Kagan was later charged with tax evasion, though the formal charges were styled as "theft" (of barrels of Indigo dye) from his, by then, former company and "false accounting", to comply with extradition treaties which did not cover tax offences. After a stay in Tel Aviv, he was arrested in Paris and extradited to Britain.[1] On 12 December 1980, he was convicted of four counts of theft. He was fined £375,000 and served a ten-month sentence, first in Armley, then in Rudgate open prison, Yorkshire. He lost his knighthood,[5] but his peerage could not be forfeited. It was also revealed around this time that Kagan had been friendly with Richardas Vaygauskas, a former official at the Russian embassy, who was known to be a KGB agent. However, Tam Dalyell in his 1995 obituary of Kagan, believed that he had maintained such contacts to assist relatives in Vilnius; Vaygauskas was also from Lithuania.[1]

After his release from custody, Kagan returned to the House of Lords and spoke on prison reform. In 1994 his health deteriorated, and he died peacefully in his London apartment the following year.

Family[edit]

His son Daniel Kagan is a Democratic Member of the Colorado House of Representatives.[6]

References[edit]
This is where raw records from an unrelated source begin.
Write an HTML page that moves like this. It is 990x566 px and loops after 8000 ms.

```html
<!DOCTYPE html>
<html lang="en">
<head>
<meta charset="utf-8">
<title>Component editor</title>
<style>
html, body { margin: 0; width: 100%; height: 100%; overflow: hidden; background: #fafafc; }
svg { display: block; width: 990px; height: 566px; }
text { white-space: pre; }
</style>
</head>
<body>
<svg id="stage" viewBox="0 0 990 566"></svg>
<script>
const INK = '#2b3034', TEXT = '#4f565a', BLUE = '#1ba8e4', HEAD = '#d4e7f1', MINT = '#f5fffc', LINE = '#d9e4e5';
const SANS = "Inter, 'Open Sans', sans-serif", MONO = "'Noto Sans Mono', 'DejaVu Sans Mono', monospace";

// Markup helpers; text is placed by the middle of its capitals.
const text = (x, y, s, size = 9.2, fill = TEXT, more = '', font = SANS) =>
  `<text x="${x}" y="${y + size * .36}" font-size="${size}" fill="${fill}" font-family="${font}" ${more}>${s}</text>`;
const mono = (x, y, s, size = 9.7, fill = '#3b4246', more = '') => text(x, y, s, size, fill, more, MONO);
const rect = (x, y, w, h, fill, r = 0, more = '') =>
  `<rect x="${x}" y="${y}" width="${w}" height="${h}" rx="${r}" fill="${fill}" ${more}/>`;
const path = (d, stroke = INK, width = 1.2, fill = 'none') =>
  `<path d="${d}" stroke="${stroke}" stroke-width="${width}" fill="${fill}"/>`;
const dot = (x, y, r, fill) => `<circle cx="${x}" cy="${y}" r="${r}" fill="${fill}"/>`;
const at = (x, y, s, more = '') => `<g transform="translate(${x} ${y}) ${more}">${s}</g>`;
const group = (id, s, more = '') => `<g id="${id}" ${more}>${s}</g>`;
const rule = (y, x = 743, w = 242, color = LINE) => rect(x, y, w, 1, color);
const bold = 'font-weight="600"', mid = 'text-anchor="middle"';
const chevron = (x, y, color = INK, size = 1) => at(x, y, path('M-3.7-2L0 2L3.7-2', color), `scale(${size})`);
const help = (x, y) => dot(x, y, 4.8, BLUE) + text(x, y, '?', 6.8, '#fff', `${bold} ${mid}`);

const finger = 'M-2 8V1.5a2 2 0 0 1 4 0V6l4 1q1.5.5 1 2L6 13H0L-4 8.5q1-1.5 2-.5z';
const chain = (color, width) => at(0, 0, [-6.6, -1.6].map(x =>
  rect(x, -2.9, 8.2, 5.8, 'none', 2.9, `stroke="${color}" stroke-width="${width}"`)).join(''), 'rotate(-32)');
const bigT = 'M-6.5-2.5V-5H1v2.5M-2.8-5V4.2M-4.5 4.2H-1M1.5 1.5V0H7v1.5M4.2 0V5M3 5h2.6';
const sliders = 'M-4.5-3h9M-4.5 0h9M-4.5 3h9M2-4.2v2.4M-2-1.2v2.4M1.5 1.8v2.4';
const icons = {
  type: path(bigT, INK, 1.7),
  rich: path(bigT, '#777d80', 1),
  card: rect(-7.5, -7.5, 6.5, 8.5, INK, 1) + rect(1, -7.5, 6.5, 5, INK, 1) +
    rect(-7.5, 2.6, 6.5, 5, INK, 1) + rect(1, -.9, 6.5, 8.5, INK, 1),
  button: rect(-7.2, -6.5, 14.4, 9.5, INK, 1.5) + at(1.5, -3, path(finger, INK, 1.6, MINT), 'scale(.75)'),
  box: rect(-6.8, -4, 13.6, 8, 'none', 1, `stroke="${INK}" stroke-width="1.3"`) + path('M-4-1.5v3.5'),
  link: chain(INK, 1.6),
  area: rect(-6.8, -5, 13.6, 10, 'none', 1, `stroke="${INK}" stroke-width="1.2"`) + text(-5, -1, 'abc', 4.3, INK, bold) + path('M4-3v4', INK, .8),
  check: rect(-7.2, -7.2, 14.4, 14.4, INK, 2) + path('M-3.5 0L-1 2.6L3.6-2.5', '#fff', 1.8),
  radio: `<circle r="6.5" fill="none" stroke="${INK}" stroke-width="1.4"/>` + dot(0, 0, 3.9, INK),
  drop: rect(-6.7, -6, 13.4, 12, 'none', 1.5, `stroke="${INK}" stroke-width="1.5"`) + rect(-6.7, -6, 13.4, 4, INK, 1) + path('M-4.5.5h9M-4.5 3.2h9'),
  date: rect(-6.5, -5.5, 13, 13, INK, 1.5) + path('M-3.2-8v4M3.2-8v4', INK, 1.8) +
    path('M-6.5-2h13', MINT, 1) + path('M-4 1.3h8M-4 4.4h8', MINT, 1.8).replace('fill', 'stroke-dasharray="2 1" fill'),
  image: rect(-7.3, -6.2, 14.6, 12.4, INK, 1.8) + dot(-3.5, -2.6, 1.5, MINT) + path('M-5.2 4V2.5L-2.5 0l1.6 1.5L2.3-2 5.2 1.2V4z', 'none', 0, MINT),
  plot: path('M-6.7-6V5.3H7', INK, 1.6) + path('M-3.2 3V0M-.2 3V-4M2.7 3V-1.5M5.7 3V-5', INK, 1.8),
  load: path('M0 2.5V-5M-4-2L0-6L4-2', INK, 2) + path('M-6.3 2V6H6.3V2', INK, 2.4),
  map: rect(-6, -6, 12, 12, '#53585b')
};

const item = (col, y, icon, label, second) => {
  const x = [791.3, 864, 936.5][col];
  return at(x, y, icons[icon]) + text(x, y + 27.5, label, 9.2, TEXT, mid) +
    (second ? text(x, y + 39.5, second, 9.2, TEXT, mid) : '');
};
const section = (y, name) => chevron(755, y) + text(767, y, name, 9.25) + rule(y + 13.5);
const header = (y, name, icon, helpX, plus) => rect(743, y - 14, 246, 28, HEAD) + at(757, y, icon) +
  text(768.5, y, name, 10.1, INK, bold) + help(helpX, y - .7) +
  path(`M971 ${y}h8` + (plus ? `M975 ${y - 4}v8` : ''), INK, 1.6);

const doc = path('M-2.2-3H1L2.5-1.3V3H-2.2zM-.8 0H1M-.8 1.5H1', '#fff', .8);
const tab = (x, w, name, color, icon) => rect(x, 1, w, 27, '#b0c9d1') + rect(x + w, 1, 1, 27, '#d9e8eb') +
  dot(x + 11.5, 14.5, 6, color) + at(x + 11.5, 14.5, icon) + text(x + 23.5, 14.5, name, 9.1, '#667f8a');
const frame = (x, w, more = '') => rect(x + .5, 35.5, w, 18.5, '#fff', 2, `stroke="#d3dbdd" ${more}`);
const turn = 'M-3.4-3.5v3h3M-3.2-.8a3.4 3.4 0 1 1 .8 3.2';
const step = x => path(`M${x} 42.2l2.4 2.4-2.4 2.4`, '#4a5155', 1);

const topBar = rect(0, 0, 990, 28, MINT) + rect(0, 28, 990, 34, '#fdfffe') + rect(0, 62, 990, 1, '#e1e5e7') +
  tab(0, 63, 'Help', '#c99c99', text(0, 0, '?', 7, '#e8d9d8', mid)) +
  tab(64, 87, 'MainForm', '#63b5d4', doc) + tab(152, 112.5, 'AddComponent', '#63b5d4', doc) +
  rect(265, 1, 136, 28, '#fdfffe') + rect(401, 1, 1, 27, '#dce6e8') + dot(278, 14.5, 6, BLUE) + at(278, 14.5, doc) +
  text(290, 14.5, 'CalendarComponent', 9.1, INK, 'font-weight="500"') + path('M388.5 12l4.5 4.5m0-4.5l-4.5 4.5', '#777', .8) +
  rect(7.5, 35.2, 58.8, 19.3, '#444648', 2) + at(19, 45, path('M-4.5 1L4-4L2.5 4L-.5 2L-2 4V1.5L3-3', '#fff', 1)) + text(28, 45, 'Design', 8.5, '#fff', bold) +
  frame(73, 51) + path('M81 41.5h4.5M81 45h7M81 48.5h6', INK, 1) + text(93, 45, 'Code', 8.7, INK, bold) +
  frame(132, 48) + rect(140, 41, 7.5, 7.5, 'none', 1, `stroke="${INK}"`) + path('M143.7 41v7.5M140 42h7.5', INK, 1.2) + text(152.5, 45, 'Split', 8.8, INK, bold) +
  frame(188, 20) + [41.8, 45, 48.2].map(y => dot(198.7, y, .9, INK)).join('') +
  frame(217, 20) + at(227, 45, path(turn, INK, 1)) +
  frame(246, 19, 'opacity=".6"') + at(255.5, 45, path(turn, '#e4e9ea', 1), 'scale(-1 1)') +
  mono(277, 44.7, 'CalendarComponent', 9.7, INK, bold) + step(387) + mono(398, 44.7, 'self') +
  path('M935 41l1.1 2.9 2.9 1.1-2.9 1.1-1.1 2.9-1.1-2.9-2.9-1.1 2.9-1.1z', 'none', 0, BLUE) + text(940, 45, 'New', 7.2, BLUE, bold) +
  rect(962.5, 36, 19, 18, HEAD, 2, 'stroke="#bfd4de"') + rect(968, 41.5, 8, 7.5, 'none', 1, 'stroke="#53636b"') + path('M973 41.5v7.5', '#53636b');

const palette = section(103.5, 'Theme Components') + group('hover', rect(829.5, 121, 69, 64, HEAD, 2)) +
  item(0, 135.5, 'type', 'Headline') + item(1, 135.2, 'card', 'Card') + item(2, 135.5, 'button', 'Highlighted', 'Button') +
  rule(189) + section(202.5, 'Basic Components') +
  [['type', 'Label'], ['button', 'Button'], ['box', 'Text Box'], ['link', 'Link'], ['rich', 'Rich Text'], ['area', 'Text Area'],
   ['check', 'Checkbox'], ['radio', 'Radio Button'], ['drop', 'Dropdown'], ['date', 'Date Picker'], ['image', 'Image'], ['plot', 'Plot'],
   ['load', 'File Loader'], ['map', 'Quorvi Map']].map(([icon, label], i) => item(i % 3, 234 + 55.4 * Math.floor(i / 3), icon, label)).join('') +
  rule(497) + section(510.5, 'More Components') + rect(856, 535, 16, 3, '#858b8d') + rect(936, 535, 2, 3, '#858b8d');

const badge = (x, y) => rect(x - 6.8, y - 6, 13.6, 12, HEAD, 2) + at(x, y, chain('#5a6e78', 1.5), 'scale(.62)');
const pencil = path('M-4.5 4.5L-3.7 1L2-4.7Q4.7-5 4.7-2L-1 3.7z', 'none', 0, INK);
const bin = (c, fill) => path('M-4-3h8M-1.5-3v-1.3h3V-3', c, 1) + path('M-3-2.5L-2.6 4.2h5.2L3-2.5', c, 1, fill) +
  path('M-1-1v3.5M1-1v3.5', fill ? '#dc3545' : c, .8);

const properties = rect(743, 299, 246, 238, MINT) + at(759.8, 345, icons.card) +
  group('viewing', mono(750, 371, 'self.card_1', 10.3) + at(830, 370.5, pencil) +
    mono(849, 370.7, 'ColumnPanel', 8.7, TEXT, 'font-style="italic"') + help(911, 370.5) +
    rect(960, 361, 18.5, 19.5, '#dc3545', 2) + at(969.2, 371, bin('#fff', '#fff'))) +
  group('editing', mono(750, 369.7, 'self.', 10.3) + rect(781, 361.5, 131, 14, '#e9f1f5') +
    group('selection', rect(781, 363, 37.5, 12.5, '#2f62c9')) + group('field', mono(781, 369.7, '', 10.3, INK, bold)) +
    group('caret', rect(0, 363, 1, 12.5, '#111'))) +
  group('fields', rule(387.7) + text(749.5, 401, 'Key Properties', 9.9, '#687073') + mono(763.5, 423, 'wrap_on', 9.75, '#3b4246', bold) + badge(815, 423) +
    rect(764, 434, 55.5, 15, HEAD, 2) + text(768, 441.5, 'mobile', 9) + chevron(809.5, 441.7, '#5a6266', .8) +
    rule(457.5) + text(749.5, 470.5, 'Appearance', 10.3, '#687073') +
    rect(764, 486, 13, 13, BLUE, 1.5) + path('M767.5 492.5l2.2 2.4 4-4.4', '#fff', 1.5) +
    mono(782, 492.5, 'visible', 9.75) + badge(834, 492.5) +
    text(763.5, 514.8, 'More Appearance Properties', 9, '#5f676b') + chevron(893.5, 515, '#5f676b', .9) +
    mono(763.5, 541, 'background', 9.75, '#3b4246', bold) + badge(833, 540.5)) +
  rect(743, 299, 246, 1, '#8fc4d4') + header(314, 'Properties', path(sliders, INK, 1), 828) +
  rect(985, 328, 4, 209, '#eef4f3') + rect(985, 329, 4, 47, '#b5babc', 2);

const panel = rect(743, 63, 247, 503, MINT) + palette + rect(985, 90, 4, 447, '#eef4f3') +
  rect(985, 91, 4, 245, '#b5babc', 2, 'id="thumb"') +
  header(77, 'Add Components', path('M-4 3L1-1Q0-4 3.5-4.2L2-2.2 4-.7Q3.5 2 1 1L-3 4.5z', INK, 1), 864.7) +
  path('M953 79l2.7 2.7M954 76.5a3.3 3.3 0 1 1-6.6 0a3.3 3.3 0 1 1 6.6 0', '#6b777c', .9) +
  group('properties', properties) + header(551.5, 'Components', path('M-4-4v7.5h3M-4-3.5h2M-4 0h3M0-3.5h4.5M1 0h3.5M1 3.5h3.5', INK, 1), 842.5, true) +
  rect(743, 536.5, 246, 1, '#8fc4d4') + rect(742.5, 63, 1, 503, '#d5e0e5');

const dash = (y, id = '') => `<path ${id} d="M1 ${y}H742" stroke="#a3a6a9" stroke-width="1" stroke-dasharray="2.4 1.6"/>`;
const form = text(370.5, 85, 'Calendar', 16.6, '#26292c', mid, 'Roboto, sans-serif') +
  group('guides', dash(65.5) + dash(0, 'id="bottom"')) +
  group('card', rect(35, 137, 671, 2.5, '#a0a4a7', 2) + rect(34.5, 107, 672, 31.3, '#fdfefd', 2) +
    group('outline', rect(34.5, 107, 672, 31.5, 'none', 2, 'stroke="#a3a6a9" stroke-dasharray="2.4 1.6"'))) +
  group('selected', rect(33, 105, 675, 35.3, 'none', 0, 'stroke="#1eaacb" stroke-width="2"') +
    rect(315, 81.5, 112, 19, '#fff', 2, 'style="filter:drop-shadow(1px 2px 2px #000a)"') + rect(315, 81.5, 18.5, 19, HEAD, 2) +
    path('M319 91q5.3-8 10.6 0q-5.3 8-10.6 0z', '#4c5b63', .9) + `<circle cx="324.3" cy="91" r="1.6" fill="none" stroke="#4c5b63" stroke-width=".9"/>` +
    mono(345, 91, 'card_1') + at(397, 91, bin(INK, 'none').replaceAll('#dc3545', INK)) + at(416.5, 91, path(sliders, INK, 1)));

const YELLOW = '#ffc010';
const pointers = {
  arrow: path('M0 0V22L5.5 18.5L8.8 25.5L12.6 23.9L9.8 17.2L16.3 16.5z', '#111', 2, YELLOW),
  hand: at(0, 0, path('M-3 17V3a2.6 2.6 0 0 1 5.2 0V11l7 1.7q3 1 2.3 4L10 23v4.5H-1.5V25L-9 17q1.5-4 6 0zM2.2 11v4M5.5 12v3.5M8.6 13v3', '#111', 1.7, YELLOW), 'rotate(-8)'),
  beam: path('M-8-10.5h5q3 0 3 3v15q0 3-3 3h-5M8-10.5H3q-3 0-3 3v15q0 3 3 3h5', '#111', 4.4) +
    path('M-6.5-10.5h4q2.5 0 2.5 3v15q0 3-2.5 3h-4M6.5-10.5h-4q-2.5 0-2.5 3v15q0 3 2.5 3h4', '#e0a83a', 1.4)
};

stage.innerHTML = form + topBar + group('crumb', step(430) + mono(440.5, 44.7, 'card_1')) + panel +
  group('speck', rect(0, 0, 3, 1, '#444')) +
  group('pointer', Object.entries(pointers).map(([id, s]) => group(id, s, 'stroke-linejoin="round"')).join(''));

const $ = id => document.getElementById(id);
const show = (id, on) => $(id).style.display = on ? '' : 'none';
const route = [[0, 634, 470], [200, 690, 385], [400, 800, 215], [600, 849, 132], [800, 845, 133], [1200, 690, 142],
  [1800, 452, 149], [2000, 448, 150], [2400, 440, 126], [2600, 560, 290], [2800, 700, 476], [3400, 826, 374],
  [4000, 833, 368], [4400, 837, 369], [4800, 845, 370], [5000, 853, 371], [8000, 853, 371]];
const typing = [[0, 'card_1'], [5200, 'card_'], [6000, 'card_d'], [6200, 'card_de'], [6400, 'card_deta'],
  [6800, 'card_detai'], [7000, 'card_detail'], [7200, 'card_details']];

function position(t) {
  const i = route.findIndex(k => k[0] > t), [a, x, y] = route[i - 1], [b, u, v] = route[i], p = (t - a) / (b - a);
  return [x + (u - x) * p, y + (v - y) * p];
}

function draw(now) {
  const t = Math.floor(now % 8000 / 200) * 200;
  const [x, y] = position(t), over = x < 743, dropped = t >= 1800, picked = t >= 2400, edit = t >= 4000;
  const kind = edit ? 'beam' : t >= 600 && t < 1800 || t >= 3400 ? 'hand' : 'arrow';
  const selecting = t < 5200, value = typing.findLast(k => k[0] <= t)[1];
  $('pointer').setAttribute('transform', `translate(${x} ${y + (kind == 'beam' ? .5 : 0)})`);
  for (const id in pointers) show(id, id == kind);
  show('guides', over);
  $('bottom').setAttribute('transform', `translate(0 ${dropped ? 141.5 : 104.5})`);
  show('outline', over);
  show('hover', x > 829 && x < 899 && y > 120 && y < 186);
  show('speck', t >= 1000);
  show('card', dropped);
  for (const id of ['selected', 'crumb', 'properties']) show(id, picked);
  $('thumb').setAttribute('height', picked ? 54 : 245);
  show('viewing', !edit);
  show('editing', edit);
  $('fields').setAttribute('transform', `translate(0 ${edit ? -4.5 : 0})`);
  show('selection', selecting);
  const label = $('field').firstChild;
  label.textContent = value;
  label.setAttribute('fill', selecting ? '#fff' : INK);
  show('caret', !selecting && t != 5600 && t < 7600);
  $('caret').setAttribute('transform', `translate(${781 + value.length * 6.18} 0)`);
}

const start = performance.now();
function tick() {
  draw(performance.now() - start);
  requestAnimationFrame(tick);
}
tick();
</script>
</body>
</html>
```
  1. ^ a b c d e f Dalyell, Tam (19 January 1995). "Obituaries: Lord Kagan". The Independent. Retrieved 14 September 2017.
  2. ^ "No. 45239". The London Gazette. 27 November 1970. p. 13037.
  3. ^ Anderson, Paul; Davey, Kevin (18 October 2013). "Labour traitors?". The Express Tribune. Retrieved 14 September 2017.
  4. ^ "No. 46951". The London Gazette. 2 July 1976. p. 9167.
  5. ^ "No. 48599". The London Gazette. 1 May 1981. p. 6229.
  6. ^ "Rep. Kagan's Biography Vague and Vanishing". The Colorado Observer. Retrieved 5 September 2016.

Sources[edit]